As an automobile wholesalesman, Jim Stockton has seen plenty of cars come and go, but among his many favorites, the 1950 Ford is one car of which he is particularly fond. Already owning a woodie of that desired make and vintage, Jim was on the hunt for a matching convertible a few years ago when fate smiled on him. After purchasing a vintage Harley Davidson from Jim, a fellow collector mentioned he might have the car Jim was after.
What Jim was soon the proud owner of turned out to be one completely original and unrestored '50 Ford convertible with only one paint job covering the original. The drivetrain consisted of a rebuilt Mercury Flathead with only 200 miles on it connected to a manual transmission with overdrive gears. That engine and trans would end up in Jim's woodie, as he had much different plans in mind for the convertible.
Things only got better as Jim dug into his new project when he realized that besides the fact that there was absolutely no rust to be found (pretty much unheard of with any convertible), the original color the '50 wore was the exact shade he envisioned long before he had even found this car. The rebuild of the drop-top started from the ground up with an upgrade of both the front and rear suspensions before a brand-new ZZ4 Chevy mill was bolted to the revamped chassis in front of a 700-R4 automatic transmission.
Jim passed the pristine body over to Wayne Crew, who was only too happy to tune up the Ford's well-preserved skin before shooting the original shade of light green. All the trim was restored and replated before being hung back in its original locations for a full factory showroom look. Inside, Jim kept that original vibe going mixed in with many crafty additions only a purist could spot right off the bat. The original seats were retained and modified before being wrapped in green leather, which is contrasted by a set of tan carpets. Sitting in the driver seat, Jim takes command behind a '54 Mercury steering wheel atop a '54 column and keeps an eye on the vitals via a set of new light-faced gauges from United Speedometer Service. For days when the cool breezes just aren't cool enough, a Vintage Air unit has been craftily disguised as an original add-on with a few 1950 accessory exterior emblems added to jazz it up. Keeping the illusion complete, the modern audio controls are hidden behind a factory radio block-off plate.

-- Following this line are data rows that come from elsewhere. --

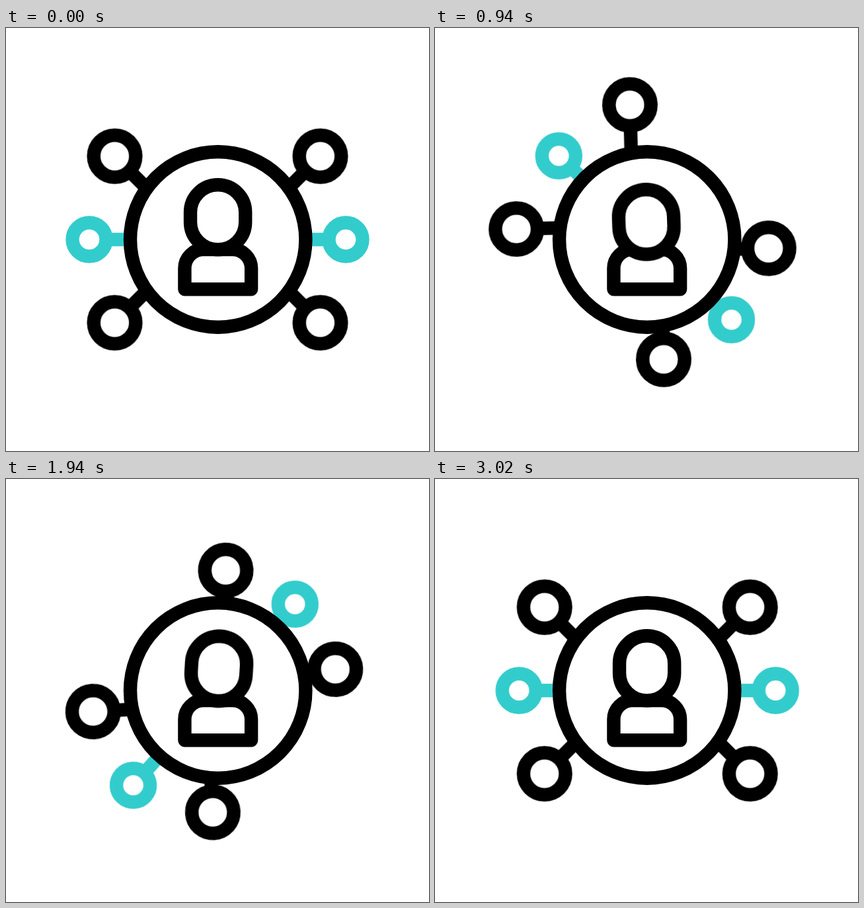
An HTML page for the animation above (3600 ms loop, 640 px wide and 640 px high).

```html
<!DOCTYPE html>
<html lang="en">
<head>
<meta charset="utf-8">
<title>Network</title>
<style>
  html, body { margin: 0; width: 100%; height: 100%; overflow: hidden; background: #fff; }
  svg { display: block; width: 100vw; height: 100vh; }

  /* With these handles every segment eases as 3s² - 2s³ */
  .orbit, .node, .nod, .tilt {
    animation: 3600ms cubic-bezier(.3333, 0, .6667, 1) infinite;
  }
  .orbit { animation-name: orbit; transform-origin: 320.6px 320px; }
  .node  { animation-name: pulse; animation-delay: calc(var(--i) * 80ms); }
  .nod   { animation-name: nod; }
  .tilt  { animation-name: tilt; transform-origin: 320.5px 311px; }

  .node, .hub { stroke: #000; stroke-width: 20.4; fill: #fff; }
  .teal { stroke: #33cccc; }
  .hub { stroke-linejoin: round; }

  @keyframes orbit {
    0% { transform: rotate(0deg); }
    81.667%, 100% { transform: rotate(180deg); }
  }
  /* Each node swings between its own inner and outer offsets */
  @keyframes pulse {
    0% { transform: translate(0, 0); }
    16.667% { transform: translate(var(--in)); }
    33.333% { transform: translate(var(--out)); }
    50% { transform: translate(var(--in)); }
    66.667%, 100% { transform: translate(0, 0); }
  }
  @keyframes nod {
    0%, 15.556% { transform: translateY(0); }
    22.222% { transform: translateY(10px); }
    33.333% { transform: translateY(0); }
    44.444% { transform: translateY(10px); }
    55.556% { transform: translateY(0); }
    66.667% { transform: translateY(8px); }
    82.5%, 100% { transform: translateY(0); }
  }
  @keyframes tilt {
    0% { transform: rotate(0deg); }
    11.111% { transform: rotate(8deg); }
    22.222% { transform: rotate(-6deg); }
    33.333% { transform: rotate(8deg); }
    44.444% { transform: rotate(-6deg); }
    55.556% { transform: rotate(4deg); }
    68.889% { transform: rotate(-6deg); }
    83.889%, 100% { transform: rotate(0deg); }
  }
</style>
</head>
<body>
<svg viewBox="0 0 640 640">
  <defs>
    <g id="big"><path d="M-110 0H-30"/><circle r="31.8"/></g>
    <g id="small"><path d="M-110 0H-24"/><circle r="25.5"/></g>
  </defs>

  <g class="orbit">
    <g class="node teal" style="--i:2; --in:19.6px,0px; --out:-20.8px,0px">
      <use href="#small" transform="translate(126 320) rotate(180)"/>
    </g>
    <g class="node teal" style="--i:5; --in:-17.5px,0px; --out:23.6px,0px">
      <use href="#small" transform="translate(514 320)"/>
    </g>
    <g class="node" style="--i:0; --in:16px,17.3px; --out:-15.2px,-18.2px">
      <use href="#big" transform="translate(164.5 194) rotate(225)"/>
    </g>
    <g class="node" style="--i:1; --in:13px,-14.2px; --out:-14.3px,17.2px">
      <use href="#big" transform="translate(164.5 446) rotate(135)"/>
    </g>
    <g class="node" style="--i:3; --in:-14.5px,11.3px; --out:16.6px,-21.1px">
      <use href="#big" transform="translate(475.5 194) rotate(-45)"/>
    </g>
    <g class="node" style="--i:4; --in:-11.7px,-12px; --out:18px,14.3px">
      <use href="#big" transform="translate(475.5 446) rotate(45)"/>
    </g>
  </g>

  <g class="hub">
    <circle cx="320.7" cy="320" r="132.7"/>
    <path d="M270.4 395.3V363.5a28.5 28.5 0 0 1 28.5-28.5H342.6a28.5 28.5 0 0 1 28.5 28.5V395.3Z"/>
    <g class="nod"><g class="tilt">
      <rect x="279" y="237.3" width="83.2" height="98" rx="41.6"/>
    </g></g>
  </g>
</svg>
</body>
</html>
```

With so much going for it, you'd figure Jim's '50 Ford convertible would never get a chance to rest, but his full stable of rods and restorations keeps this one from being overworked. Still, we're pretty confident the temptation for a little wind through the hair will make sure this mint green masterpiece sees the highway as often as possible.